_Provided records_:

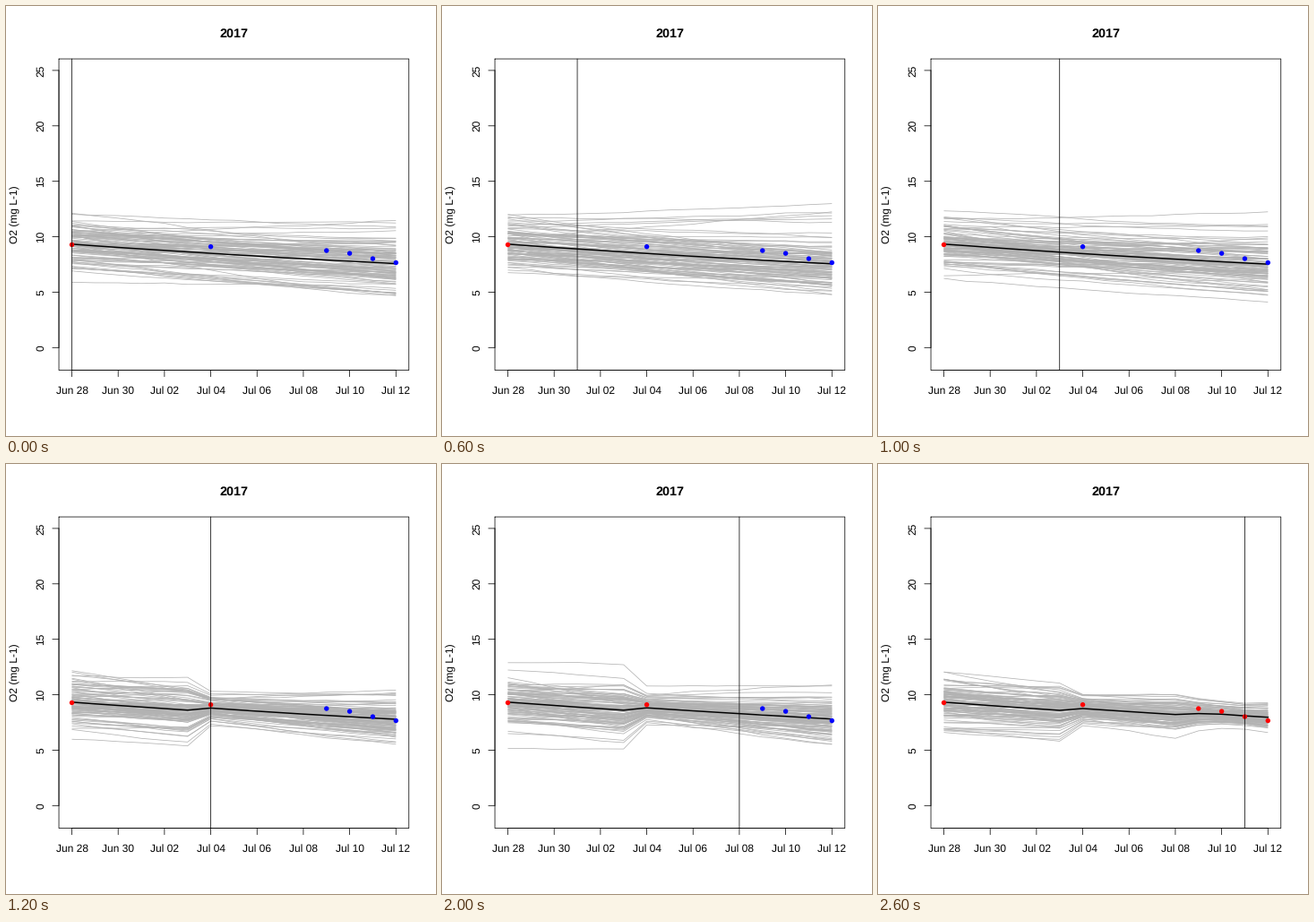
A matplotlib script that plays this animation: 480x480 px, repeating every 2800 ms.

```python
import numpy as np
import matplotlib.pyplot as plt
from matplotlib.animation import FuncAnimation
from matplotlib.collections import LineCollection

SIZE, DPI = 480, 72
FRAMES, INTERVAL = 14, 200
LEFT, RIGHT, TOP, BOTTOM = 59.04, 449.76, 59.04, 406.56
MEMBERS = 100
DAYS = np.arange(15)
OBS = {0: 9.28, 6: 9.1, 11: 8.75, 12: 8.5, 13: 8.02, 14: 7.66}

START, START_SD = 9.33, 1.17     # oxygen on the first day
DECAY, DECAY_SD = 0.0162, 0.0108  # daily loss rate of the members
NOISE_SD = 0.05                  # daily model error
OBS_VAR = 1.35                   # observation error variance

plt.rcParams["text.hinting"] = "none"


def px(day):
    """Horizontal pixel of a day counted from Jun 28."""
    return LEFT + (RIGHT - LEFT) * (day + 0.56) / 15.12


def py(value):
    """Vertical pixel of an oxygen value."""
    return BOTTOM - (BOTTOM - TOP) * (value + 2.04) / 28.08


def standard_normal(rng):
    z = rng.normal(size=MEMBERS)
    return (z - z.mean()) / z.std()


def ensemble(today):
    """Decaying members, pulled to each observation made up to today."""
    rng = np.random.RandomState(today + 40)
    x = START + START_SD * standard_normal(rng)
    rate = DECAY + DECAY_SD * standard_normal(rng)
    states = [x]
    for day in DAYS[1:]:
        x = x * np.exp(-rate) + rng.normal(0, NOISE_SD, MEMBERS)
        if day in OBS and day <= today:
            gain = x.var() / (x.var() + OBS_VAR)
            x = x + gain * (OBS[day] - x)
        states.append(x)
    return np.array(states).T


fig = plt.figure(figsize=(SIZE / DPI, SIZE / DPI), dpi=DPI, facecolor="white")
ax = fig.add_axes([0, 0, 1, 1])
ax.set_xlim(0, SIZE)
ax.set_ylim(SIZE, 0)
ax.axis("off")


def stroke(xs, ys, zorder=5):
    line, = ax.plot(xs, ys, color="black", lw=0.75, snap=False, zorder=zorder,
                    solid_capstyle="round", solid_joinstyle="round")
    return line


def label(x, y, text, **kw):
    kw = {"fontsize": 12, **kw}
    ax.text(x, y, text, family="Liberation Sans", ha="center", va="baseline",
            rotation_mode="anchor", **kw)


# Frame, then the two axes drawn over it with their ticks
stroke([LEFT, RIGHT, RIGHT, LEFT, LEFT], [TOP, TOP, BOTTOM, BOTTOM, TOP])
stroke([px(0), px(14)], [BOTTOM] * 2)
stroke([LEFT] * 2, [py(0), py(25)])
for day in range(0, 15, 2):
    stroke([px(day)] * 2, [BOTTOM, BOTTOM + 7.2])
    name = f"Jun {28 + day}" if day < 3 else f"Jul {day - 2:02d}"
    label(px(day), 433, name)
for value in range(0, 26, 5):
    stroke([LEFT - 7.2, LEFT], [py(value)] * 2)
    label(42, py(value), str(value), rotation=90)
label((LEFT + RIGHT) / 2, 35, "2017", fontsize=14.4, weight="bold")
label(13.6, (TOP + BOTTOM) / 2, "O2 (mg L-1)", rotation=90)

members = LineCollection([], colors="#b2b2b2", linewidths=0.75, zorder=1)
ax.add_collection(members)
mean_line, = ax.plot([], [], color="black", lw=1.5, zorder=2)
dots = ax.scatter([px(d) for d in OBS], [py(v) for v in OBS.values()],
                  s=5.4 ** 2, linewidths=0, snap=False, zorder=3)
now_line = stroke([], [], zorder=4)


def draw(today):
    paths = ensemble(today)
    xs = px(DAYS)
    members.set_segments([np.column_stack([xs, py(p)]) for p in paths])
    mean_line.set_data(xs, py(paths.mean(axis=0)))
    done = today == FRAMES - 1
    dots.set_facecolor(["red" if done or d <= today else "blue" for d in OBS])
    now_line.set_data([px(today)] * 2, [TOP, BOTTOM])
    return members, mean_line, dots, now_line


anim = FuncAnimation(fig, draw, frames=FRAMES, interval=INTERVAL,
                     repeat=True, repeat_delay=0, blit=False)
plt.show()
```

---

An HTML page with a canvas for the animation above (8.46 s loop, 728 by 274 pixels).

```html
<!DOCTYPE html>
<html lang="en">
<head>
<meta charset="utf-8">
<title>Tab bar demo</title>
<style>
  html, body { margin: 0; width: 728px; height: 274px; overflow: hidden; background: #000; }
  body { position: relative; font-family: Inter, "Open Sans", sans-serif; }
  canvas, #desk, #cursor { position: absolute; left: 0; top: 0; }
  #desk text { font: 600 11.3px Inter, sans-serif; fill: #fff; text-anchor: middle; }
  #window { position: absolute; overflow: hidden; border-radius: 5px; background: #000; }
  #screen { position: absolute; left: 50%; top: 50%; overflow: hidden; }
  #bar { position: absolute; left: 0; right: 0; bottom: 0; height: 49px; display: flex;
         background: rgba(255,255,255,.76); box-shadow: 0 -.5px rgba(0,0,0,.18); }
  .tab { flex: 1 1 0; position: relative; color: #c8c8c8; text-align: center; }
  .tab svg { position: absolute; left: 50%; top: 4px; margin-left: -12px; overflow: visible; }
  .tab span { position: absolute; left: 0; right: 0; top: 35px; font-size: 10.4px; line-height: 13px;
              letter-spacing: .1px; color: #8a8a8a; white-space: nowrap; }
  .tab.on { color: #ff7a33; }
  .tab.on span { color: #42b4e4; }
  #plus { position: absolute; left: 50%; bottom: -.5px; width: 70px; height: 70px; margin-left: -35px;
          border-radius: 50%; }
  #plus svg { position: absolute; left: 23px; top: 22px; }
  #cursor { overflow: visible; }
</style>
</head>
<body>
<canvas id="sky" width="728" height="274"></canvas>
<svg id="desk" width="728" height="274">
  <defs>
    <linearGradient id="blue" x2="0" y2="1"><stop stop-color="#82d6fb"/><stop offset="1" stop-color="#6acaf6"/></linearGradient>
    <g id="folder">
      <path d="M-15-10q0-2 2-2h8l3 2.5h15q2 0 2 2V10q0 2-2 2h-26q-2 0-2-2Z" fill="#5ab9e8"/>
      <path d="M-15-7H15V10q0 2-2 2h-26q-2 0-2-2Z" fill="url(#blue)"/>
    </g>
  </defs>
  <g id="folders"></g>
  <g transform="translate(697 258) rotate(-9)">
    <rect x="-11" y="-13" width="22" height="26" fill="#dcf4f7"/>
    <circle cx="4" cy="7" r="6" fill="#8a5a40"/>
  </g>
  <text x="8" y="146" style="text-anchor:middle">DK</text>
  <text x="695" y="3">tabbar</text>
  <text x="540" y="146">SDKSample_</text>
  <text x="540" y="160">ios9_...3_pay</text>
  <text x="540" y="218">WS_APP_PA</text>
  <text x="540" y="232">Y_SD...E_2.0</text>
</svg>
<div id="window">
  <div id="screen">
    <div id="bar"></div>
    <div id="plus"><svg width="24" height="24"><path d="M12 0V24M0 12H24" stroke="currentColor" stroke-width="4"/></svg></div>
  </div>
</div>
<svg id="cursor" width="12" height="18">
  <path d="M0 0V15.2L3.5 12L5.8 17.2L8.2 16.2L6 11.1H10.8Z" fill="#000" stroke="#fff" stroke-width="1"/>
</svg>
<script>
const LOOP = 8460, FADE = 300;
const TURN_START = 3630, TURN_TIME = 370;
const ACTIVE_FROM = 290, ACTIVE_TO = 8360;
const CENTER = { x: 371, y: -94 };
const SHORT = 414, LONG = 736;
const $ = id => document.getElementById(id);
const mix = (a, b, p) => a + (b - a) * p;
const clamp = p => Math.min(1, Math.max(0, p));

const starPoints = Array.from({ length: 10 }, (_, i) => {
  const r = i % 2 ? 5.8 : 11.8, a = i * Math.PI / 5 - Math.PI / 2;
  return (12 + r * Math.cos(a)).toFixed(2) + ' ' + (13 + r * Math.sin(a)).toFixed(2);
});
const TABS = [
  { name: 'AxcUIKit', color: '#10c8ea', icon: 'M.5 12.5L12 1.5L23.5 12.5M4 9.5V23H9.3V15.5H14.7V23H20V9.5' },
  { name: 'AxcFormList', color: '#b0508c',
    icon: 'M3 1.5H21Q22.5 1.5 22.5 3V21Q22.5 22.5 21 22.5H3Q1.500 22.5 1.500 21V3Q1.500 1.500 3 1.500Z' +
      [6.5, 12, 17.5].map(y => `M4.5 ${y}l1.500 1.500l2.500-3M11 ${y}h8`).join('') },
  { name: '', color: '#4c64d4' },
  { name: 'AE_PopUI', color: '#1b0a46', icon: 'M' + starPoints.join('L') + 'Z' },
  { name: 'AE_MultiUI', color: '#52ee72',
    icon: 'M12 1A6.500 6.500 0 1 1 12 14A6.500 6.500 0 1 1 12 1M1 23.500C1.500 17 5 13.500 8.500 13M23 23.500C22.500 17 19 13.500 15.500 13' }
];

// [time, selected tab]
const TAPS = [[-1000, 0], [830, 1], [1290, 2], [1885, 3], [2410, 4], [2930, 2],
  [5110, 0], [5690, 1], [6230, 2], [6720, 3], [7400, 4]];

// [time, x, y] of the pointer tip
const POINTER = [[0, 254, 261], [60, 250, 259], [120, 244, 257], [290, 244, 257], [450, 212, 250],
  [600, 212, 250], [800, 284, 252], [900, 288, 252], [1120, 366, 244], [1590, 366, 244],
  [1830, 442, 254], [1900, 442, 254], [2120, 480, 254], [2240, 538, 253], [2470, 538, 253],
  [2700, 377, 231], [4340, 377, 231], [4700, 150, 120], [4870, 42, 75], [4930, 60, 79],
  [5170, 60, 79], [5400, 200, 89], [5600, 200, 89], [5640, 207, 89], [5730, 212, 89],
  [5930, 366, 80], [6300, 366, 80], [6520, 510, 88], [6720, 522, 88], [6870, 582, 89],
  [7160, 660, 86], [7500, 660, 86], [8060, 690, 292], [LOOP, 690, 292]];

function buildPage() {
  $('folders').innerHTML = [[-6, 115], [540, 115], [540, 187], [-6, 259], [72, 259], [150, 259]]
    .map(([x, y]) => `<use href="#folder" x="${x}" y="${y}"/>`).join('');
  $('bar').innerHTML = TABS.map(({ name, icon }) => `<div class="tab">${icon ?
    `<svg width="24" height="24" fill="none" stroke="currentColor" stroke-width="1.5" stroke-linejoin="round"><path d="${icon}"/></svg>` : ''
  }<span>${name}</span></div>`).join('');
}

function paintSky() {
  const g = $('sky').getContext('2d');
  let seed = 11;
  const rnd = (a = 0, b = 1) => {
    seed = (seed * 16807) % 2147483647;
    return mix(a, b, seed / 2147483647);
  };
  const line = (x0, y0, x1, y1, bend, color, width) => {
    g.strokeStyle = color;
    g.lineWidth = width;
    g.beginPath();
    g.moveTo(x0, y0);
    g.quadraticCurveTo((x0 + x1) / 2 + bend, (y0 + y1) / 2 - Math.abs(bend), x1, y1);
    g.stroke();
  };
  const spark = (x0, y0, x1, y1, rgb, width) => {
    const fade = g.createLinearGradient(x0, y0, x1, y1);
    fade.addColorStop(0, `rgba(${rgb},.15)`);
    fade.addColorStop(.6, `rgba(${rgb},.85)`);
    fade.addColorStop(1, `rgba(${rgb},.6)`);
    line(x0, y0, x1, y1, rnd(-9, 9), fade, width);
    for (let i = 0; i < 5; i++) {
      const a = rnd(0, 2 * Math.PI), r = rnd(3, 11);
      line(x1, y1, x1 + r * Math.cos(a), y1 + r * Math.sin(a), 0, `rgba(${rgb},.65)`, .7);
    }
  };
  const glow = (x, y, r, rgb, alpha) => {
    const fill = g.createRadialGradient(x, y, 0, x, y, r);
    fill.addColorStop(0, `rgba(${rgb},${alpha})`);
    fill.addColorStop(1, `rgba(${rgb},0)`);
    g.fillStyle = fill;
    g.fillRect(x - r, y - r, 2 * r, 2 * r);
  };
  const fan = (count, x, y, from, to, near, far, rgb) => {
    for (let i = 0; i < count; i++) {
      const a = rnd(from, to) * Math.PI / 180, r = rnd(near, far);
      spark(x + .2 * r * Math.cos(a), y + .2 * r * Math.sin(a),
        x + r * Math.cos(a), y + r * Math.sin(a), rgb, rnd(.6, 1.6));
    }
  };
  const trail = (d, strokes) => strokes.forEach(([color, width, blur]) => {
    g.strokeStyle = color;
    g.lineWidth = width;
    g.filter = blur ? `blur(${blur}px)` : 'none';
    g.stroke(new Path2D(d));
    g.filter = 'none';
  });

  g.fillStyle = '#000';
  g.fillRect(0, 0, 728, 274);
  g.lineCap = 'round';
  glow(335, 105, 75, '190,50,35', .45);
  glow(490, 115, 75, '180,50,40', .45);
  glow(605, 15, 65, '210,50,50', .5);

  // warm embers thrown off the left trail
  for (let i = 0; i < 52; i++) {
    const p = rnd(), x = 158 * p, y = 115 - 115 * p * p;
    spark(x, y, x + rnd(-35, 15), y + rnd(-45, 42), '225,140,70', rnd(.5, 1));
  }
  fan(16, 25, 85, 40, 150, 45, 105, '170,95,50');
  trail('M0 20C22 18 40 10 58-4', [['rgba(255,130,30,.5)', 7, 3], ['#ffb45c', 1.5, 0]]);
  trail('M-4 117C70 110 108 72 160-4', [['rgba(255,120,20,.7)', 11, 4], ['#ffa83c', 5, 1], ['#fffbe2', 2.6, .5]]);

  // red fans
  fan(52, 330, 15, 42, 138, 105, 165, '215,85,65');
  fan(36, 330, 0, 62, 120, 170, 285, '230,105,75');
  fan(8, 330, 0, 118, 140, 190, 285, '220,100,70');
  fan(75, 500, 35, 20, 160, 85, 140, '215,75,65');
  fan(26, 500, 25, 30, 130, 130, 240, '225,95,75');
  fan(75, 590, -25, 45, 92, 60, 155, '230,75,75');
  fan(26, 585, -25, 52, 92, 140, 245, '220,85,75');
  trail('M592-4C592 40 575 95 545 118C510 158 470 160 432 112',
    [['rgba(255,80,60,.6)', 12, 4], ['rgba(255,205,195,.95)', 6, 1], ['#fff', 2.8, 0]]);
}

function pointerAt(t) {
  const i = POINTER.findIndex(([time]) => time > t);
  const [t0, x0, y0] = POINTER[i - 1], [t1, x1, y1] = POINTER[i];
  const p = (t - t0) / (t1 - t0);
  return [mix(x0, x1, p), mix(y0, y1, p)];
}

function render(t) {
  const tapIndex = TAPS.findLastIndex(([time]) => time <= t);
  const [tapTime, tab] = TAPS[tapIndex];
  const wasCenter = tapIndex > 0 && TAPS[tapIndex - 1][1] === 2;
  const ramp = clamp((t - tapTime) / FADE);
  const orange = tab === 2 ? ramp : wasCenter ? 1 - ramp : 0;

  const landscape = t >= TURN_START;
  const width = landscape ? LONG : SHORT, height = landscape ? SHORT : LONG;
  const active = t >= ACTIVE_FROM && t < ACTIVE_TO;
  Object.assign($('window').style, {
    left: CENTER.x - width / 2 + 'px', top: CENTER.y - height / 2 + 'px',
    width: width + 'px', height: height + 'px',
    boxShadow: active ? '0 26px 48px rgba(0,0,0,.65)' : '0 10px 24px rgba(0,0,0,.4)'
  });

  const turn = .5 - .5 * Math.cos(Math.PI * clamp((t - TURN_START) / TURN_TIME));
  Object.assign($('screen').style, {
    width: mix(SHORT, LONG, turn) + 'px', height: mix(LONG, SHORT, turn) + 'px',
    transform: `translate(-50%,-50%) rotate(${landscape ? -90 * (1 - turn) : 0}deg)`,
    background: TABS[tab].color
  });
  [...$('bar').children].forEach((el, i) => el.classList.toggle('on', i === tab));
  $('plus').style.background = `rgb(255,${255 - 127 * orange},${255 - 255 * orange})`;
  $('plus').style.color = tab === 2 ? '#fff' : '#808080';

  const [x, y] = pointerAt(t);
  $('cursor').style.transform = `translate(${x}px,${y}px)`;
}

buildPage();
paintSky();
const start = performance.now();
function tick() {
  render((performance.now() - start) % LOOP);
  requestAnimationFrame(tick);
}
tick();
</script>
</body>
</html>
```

_The problem_:
Only the number is wanted: how many lines in the material above contain the string "cursor"?

_Response_:
4